Start of Dataset excerpts

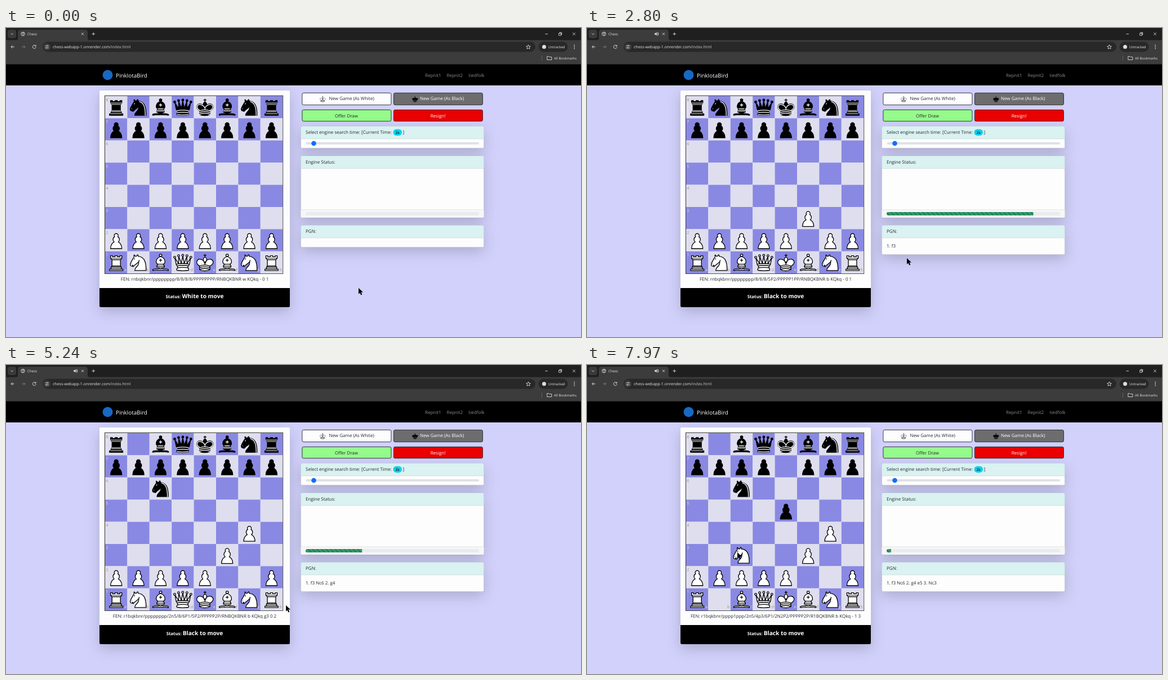
Animation of 1021x549 px, one loop 8 s. Source, as an HTML page:

```html
<!DOCTYPE html>
<html lang="en">
<head>
<meta charset="utf-8">
<title>Chess</title>
<style>
html, body { margin: 0; width: 100%; height: 100%; overflow: hidden; background: #d1d1fb; }
svg { display: block; width: 100vw; height: 100vh; }
text { font: 8px "Open Sans", "Noto Sans", sans-serif; fill: #26292d; text-rendering: geometricPrecision; white-space: pre; }
.mid { text-anchor: middle; }
.shadow { filter: drop-shadow(0 8.5px 12.5px rgba(0,0,0,.175)); }
.body { fill: #fdfdfd; }
.head { fill: #daf2f1; }
.edge { fill: none; stroke: #000; stroke-opacity: .16; stroke-width: .6; }
.ui text { fill: #e6e6e6; font-size: 6.2px; }
.icon { fill: none; stroke: #dedede; stroke-width: .9; }
.nav text { fill: #8b8b8b; }
.white { fill: #fff; stroke: #000; color: #000; --lit: none; }
.black { fill: #000; stroke: #000; color: #fff; --lit: #fff; }
.white, .black { stroke-width: 1.5; stroke-linecap: round; stroke-linejoin: round; }
.line { fill: none; stroke: currentColor; }
.lit { fill: none; stroke: var(--lit); }
</style>
</head>
<body>
<svg viewBox="0 0 1021 549">
<defs>
  <g id="p"><path d="M22.5 9c-2.21 0-4 1.79-4 4 0 .89.29 1.71.78 2.38C17.33 16.5 16 18.59 16 21c0 2.03.94 3.84 2.41 5.03-3 1.06-7.41 5.55-7.41 13.47h23c0-7.92-4.41-12.41-7.41-13.47 1.47-1.19 2.41-3 2.41-5.03 0-2.41-1.33-4.5-3.28-5.62.49-.67.78-1.49.78-2.38 0-2.21-1.79-4-4-4z"/></g>
  <g id="r"><path d="M9 39h27v-3H9zM12 36v-4h21v4zM12.5 32l1.5-2.5h17l1.5 2.5zM14 29.5V17h17v12.5zM14 17l-3-3V9h4v2h5V9h5v2h5V9h4v5l-3 3z"/>
    <path class="line" stroke-width="1.1" d="M12 35.7h21M13 31.8h19M14 29.5h17M14 17h17M11 14h23"/></g>
  <g id="n"><path d="M22 10c10.5 1 16.5 8 16 29H15c0-9 10-6.5 8-21"/>
    <path d="M24 18c.38 2.91-5.55 7.37-8 9-3 2-2.82 4.34-5 4-1.04-.94 1.41-3.04 0-3-1 0 .19 1.23-1 2-1 0-4 1-4-4 0-2 6-12 6-12s1.89-1.9 2-3.5c-.73-1-.5-2-.5-3 1-1 3 2.5 3 2.5h2s.78-2 2.5-3c1 0 1 3 1 3"/>
    <path class="line" stroke-width="1.2" d="M9 25.4v.2M14.9 14.6l-.8 1.6"/>
    <path class="lit" d="M24.8 11.3c7 1.7 12 8.7 11.5 27.7"/></g>
  <g id="b"><path d="M9 36c3.39-.97 10.11.43 13.5-2 3.39 2.43 10.11 1.03 13.5 2 0 0 1.65.54 3 2-.68.97-1.65.99-3 .5-3.39-.97-10.11.46-13.5-1-3.39 1.46-10.11.03-13.5 1-1.35.49-2.32.47-3-.5 1.35-1.94 3-2 3-2zM15 32c2.5 2.5 12.5 2.5 15 0 .5-1.5 0-2 0-2 0-2.5-2.5-4-2.5-4 5.5-1.5 6-11.5-5-15.5-11 4-10.5 14-5 15.5 0 0-2.5 1.5-2.5 4 0 0-.5.5 0 2z"/>
    <circle cx="22.5" cy="8" r="2.5"/>
    <path class="line" d="M17.5 26h10M15 30h15m-7.5-14.5v5M20 18h5"/></g>
  <g id="q"><path d="M9 26c8.5-1.5 21-1.5 27 0l2.5-12.5L31 25l-.3-14.1-5.2 13.6-3-14.5-3 14.5-5.2-13.6L14 25 6.5 13.5zM9 26c0 2 1.5 2 2.5 4 1 1.5 1 1 .5 3.5-1.5 1-1.5 2.5-1.5 2.5-1.5 1.5.5 2.5.5 2.5 6.5 1 16.5 1 23 0 0 0 1.5-1 0-2.5 0 0 .5-1.5-1-2.5-.5-2.5-.5-2 .5-3.5 1-2 2.5-2 2.5-4-8.5-1.5-18.5-1.5-27 0z"/>
    <circle cx="6" cy="12" r="2"/><circle cx="14" cy="9" r="2"/><circle cx="22.5" cy="8" r="2"/><circle cx="31" cy="9" r="2"/><circle cx="39" cy="12" r="2"/>
    <path class="line" d="M11 29.5c7-1.2 16-1.2 23 0M12 33.5c6-1 15-1 21 0"/><path class="lit" d="M11 37.5c6.5 1 16.5 1 23 0"/></g>
  <g id="k"><path d="M22.5 11.63V6M20 8h5M22.5 25s4.5-7.5 3-10.5c0 0-1-2.5-3-2.5s-3 2.5-3 2.5c-1.5 3 3 10.5 3 10.5M11.5 37c5.5 3.5 15.5 3.5 21 0v-7s9-4.5 6-10.5c-4-6.5-13.5-3.5-16 4V27v-3.5c-3.5-7.5-13-10.5-16-4-3 6 5 10 5 10z"/>
    <path class="line" d="M11.5 30c5.5-3 15.5-3 21 0m-21 3.5c5.5-3 15.5-3 21 0m-21 3.5c5.5-3 15.5-3 21 0"/>
    <path class="lit" d="M32 29.5s8.5-4 6-9.65C34.15 14 25 18 22.5 24.5v2.1-2.1C20 18 9.9 14 7 19.85c-2.5 5.65 4.85 9 4.85 9"/></g>
  <pattern id="stripes" width="8" height="8" patternUnits="userSpaceOnUse">
    <path fill="#198754" d="M0 0h8v8H0z"/>
    <path fill="#fff" fill-opacity=".16" d="M0 4v4h4zM0 0h4l4 4v4z"/>
  </pattern>
  <clipPath id="barClip"><rect x="532" y="327" width="308" height="6" rx="3"/></clipPath>
</defs>

<path fill="#d1d1fb" d="M0 0h1021v549H0z"/>

<g class="ui">
  <path fill="#1f1f1f" d="M0 0h1021v22H0z"/>
  <path fill="#3c3c3c" d="M0 21.5h1021V65H0z"/>
  <path fill="#3c3c3c" d="M17 22q4 0 4-4V8q0-5 5-5h114q5 0 5 5v10q0 4 4 4z"/>
  <rect x="3" y="3" width="15" height="15" rx="4" fill="#3a3a3a"/>
  <path class="icon" d="M8.5 9.5l2.2 2.2 2.2-2.2M134 8.5l4 4m0-4l-4 4M152.500 10.500h5.500m-2.750-2.750v5.500"/>
  <circle class="icon" cx="30" cy="10.500" r="3.300"/>
  <path class="icon" d="M27.500 9q3 0 3 2t-1.500 2.500M30 7.500q.5 2 3 2"/>
  <text x="38" y="13">Chess</text>
  <g id="sound" class="icon"><path fill="#dedede" stroke="none" d="M120 9.300h1.800l2-1.900v6.200l-2-1.900H120z"/><path d="M124.800 8.800q1.400 1.700 0 3.400M125.500 7.300q3 3.200 0 6.400"/></g>
  <path class="icon" d="M957.500 10.700h4.500M981.700 9.300h3.800v3.800h-3.800zM983 9.200V8h3.700v3.800h-1.200M1006.300 8.300l4.500 4.500m0-4.500l-4.500 4.500"/>
  <path class="icon" d="M14.800 33.500H9m2.800-2.800L9 33.500l2.800 2.800M52.700 31.700a3 3 0 1 0 .5 2.300M53 30v2.300h-2.400"/>
  <path class="icon" stroke-opacity=".4" d="M28 33.500h5.800M31 30.700l2.800 2.800-2.800 2.800"/>
  <rect x="65" y="24.500" width="875" height="18" rx="9" fill="#282828"/>
  <circle cx="72.800" cy="33.500" r="6.300" fill="#3c3c3c"/>
  <path class="icon" d="M69.500 31.700h2.500M74 31.700h2M69.500 35.300h2M73.500 35.300h2.500"/>
  <circle class="icon" cx="73.400" cy="31.700" r=".9"/><circle class="icon" cx="72.200" cy="35.300" r=".9"/>
  <text x="83" y="36" style="font-size:7px">chess-webapp-1.onrender.com<tspan fill="#c4c4c4">/index.html</tspan></text>
  <path class="icon" d="M927.500 29.800l1.100 2.500 2.700.3-2 1.800.6 2.700-2.400-1.400-2.400 1.400.6-2.700-2-1.800 2.700-.3z"/>
  <rect x="945.500" y="24.500" width="52" height="18" rx="9" fill="#282828"/>
  <circle cx="955.500" cy="33.500" r="3.500" fill="#dedede"/>
  <text x="963" y="35.700">Untracked</text>
  <path fill="#dedede" d="M1008.500 29.800h1.500v1.500h-1.500zM1008.500 32.800h1.500v1.500h-1.500zM1008.500 35.800h1.500v1.500h-1.500z"/>
  <path class="icon" stroke-opacity=".25" d="M951.500 49v9"/>
  <path class="icon" d="M960.800 50.500h3l1 1h4v5h-8z"/>
  <text x="973" y="55.500" style="font-size:6px">All Bookmarks</text>
</g>

<g class="nav">
  <path d="M0 64.500h1021V102H0z"/>
  <circle cx="180.500" cy="83.500" r="9" fill="#1769c4"/>
  <text x="195" y="87.500" style="font-size:9.800px;fill:#fff">PinkIotaBird</text>
  <text x="744" y="87">Repnit1</text><text x="782.500" y="87">Repnit2</text><text x="821.500" y="87">tiedfolk</text>
</g>

<rect class="body shadow" x="166" y="111" width="338" height="385" rx="2.500"/>
<path d="M166 462h338v31.500q0 2.500-2.500 2.500h-333q-2.500 0-2.500-2.500z"/>
<g id="board"></g>
<text id="fen" class="mid" x="335" y="448.500"></text>
<text class="mid" x="335" y="479.500" style="fill:#fff;font-weight:700;font-size:7.800px">Status: <tspan id="turn" font-size="10.200"></tspan></text>

<g stroke="#212529" stroke-width=".9">
  <rect x="525.900" y="115.400" width="158" height="21.300" rx="2.500" fill="#fdfdff"/>
  <rect x="688.400" y="115.400" width="158" height="21.300" rx="2.500" fill="#6d6d6d"/>
  <rect x="525.900" y="145.400" width="158" height="20.300" rx="2.500" fill="#95fb8b"/>
  <rect x="688.400" y="145.400" width="158" height="20.300" rx="2.500" fill="#ea0000"/>
</g>
<use href="#k" class="white" transform="translate(555.800 119.800) scale(.29)"/>
<use href="#k" class="black" style="--lit:none;color:#6d6d6d" transform="translate(719.800 119.800) scale(.29)"/>
<text x="573.500" y="128.300">New Game (As White)</text>
<text x="735" y="128.300" style="fill:#fff">New Game (As Black)</text>
<text class="mid" x="604.500" y="158.500">Offer Draw</text>
<text class="mid" x="767" y="158.500" style="fill:#fff">Resign!</text>

<g id="cards"></g>
<text x="532" y="188.300">Select engine search time: [Current Time:</text>
<rect x="687.500" y="179.700" width="15.500" height="11.500" rx="5.700" fill="#0fd0ee"/>
<text class="mid" x="695.200" y="187.800" style="font-size:6.300px;font-weight:700">2s</text>
<text x="704.500" y="188.300">]</text>
<rect x="532.500" y="203" width="307.500" height="4" rx="2" fill="#dee2e6"/>
<circle cx="546.500" cy="205" r="4.300" fill="#0d6efd"/>
<text x="532" y="241">Engine Status:</text>
<text id="reply" x="532" y="267"></text>
<path fill="#f6f6f7" d="M523.500 323h325v11.500q0 2.500-2.500 2.500H526q-2.500 0-2.500-2.500z"/>
<path class="edge" d="M523.500 322.800h325"/>
<rect x="532" y="327" width="308" height="6" rx="3" fill="#e9ecef"/>
<g clip-path="url(#barClip)"><rect id="bar" x="532" y="327" height="6" fill="url(#stripes)"/></g>
<text x="532" y="364.300">PGN:</text>
<text id="pgn" x="532" y="390"></text>

<g id="pieces"></g>
<path id="cursor" d="M0 0v10.700l2.500-2.300 1.800 4 2-.9-1.800-3.900h3.500z"/>
</svg>

<script>
const $ = id => document.getElementById(id);
const LOOP = 8000, SEARCH = 2000, X0 = 176, Y0 = 121, SQ = 39.4;

// Cursor path: time, x, y
const path = [
  [0, 626, 462], [760, 386, 376], [820, 386, 376], [1070, 391, 338], [1300, 391, 338],
  [2100, 568, 409], [3450, 568, 409], [4200, 432, 376], [4280, 432, 376], [4560, 431, 299],
  [4680, 431, 299], [5220, 497, 427], [5800, 511, 434], [6950, 511, 434], [7440, 235, 417],
  [7530, 235, 417], [7880, 267, 333], [8000, 267, 333]
];

// A move with a pick time is dragged by the cursor; the others slide by themselves.
const moves = [
  { from: 'f2', to: 'f3', pick: 820, at: 1110 },
  { from: 'b8', to: 'c6', at: 3330 },
  { from: 'g2', to: 'g4', pick: 4280, at: 4590 },
  { from: 'e7', to: 'e5', at: 6862 },
  { from: 'b1', to: 'c3', pick: 7530, at: 7920 }
];
const pgn = ['', '1. f3', ' Nc6', ' 2. g4', ' e5', ' 3. Nc3'];
const fens = [
  'rnbqkbnr/pppppppp/8/8/8/8/PPPPPPPP/RNBQKBNR w KQkq - 0 1',
  'rnbqkbnr/pppppppp/8/8/8/5P2/PPPPP1PP/RNBQKBNR b KQkq - 0 1',
  'r1bqkbnr/pppppppp/2n5/8/8/5P2/PPPPP1PP/RNBQKBNR w KQkq - 1 2',
  'r1bqkbnr/pppppppp/2n5/8/6P1/5P2/PPPPP2P/RNBQKBNR b KQkq g3 0 2',
  'r1bqkbnr/pppp1ppp/2n5/4p3/6P1/5P2/PPPPP2P/RNBQKBNR w KQkq e6 0 3',
  'r1bqkbnr/pppp1ppp/2n5/4p3/6P1/2N2P2/PPPPP2P/R1BQKBNR b KQkq - 1 3'
];

const clamp = v => Math.max(0, Math.min(1, v));
const swing = v => .5 - Math.cos(Math.PI * clamp(v)) / 2;
const mix = (a, b, k) => a.map((v, i) => v + (b[i] - v) * k);
const center = sq => [X0 + (sq.charCodeAt(0) - 96.5) * SQ, Y0 + (8.5 - sq[1]) * SQ];

function drawBoard() {
  let out = `<rect x="${X0 - .5}" y="${Y0 - .7}" width="316.200" height="316.200" fill="none" stroke="#303030"/>`;
  const tint = dark => dark ? '#f0d9b5' : '#b58863';
  for (let r = 0; r < 8; r++) for (let c = 0; c < 8; c++)
    out += `<rect x="${X0 + c * SQ}" y="${Y0 + r * SQ}" width="${SQ}" height="${SQ}" fill="${(r + c) % 2 ? '#8989e3' : '#dedeef'}"/>`;
  for (let i = 0; i < 8; i++) {
    out += `<text x="${X0 + 1.2}" y="${Y0 + i * SQ + 8.5}" style="font-size:7px;fill:${tint(i % 2)}">${8 - i}</text>`;
    out += `<text x="${X0 + (i + 1) * SQ - 1.5}" y="431.500" text-anchor="end" style="font-size:7px;fill:${tint(i % 2 == 0)}">${'abcdefgh'[i]}</text>`;
  }
  $('board').innerHTML = out;
}

const card = (y, h) => `<rect class="body shadow" x="523.500" y="${y}" width="325" height="${h}" rx="2.500"/>
  <path class="head" d="M523.500 ${y + 22.500}v-20q0-2.500 2.500-2.500h320q2.500 0 2.500 2.500v20z"/>
  <path class="edge" d="M523.500 ${y + 22.500}h325"/>
  <rect class="edge" x="523.500" y="${y}" width="325" height="${h}" rx="2.500"/>`;

function makePieces() {
  const list = [];
  for (const [rank, row, color] of [[7, 'pppppppp', 'black'], [2, 'pppppppp', 'white'], [8, 'rnbqkbnr', 'black'], [1, 'rnbqkbnr', 'white']])
    [...row].forEach((kind, i) => {
      const el = document.createElementNS('http://www.w3.org/2000/svg', 'use');
      el.setAttribute('href', '#' + kind);
      el.setAttribute('class', color);
      $('pieces').append(el);
      const home = 'abcdefgh'[i] + rank;
      list.push({ el, home, move: moves.find(m => m.from == home) });
    });
  return list;
}

function cursorAt(t) {
  const i = Math.max(1, path.findIndex(p => p[0] >= t));
  const [a, b] = [path[i - 1], path[i]];
  return mix(a.slice(1), b.slice(1), swing((t - a[0]) / (b[0] - a[0])));
}

function pieceAt({ home, move }, t) {
  const start = center(home);
  if (!move || t < (move.pick || move.at)) return start;
  if (t < move.at) return cursorAt(t);
  const begin = move.pick ? cursorAt(move.at) : start;
  return mix(begin, center(move.to), swing((t - move.at) / (move.pick ? 50 : 200)));
}

let shown = -1;
function showState(n) {
  if (n == shown) return;
  shown = n;
  const last = moves[n - 1];
  $('fen').textContent = 'FEN: ' + fens[n];
  $('turn').textContent = (n % 2 ? 'Black' : 'White') + ' to move';
  $('pgn').textContent = pgn.slice(0, n + 1).join('');
  $('reply').textContent = last && !last.pick ? last.from + last.to : '';
  $('sound').style.display = n ? '' : 'none';
  $('cards').innerHTML = card(174.500, 39) + card(227, 110) + card(350.500, n ? 52 : 39);
}

drawBoard();
const pieces = makePieces();

function frame() {
  const t = performance.now() % LOOP;
  const n = moves.filter(m => t >= m.at).length;
  showState(n);
  for (const p of pieces) {
    const [x, y] = pieceAt(p, t);
    p.el.setAttribute('transform', `translate(${x - SQ / 2} ${y - SQ / 2}) scale(${SQ / 45})`);
  }
  $('bar').setAttribute('width', n % 2 ? 308 * clamp((t - moves[n - 1].at) / SEARCH) : 0);
  $('stripes').setAttribute('patternTransform', `translate(${532 + 8 * (1 - t % 1000 / 1000)} 327)`);
  $('cursor').setAttribute('transform', `translate(${cursorAt(t)})`);
  requestAnimationFrame(frame);
}
frame();
</script>
</body>
</html>
```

End of Dataset excerpts

__Exercise aim__.
Determine how many lines in the listing above hold "moves". Give the number without any other words.

__Response to the exercise__.
5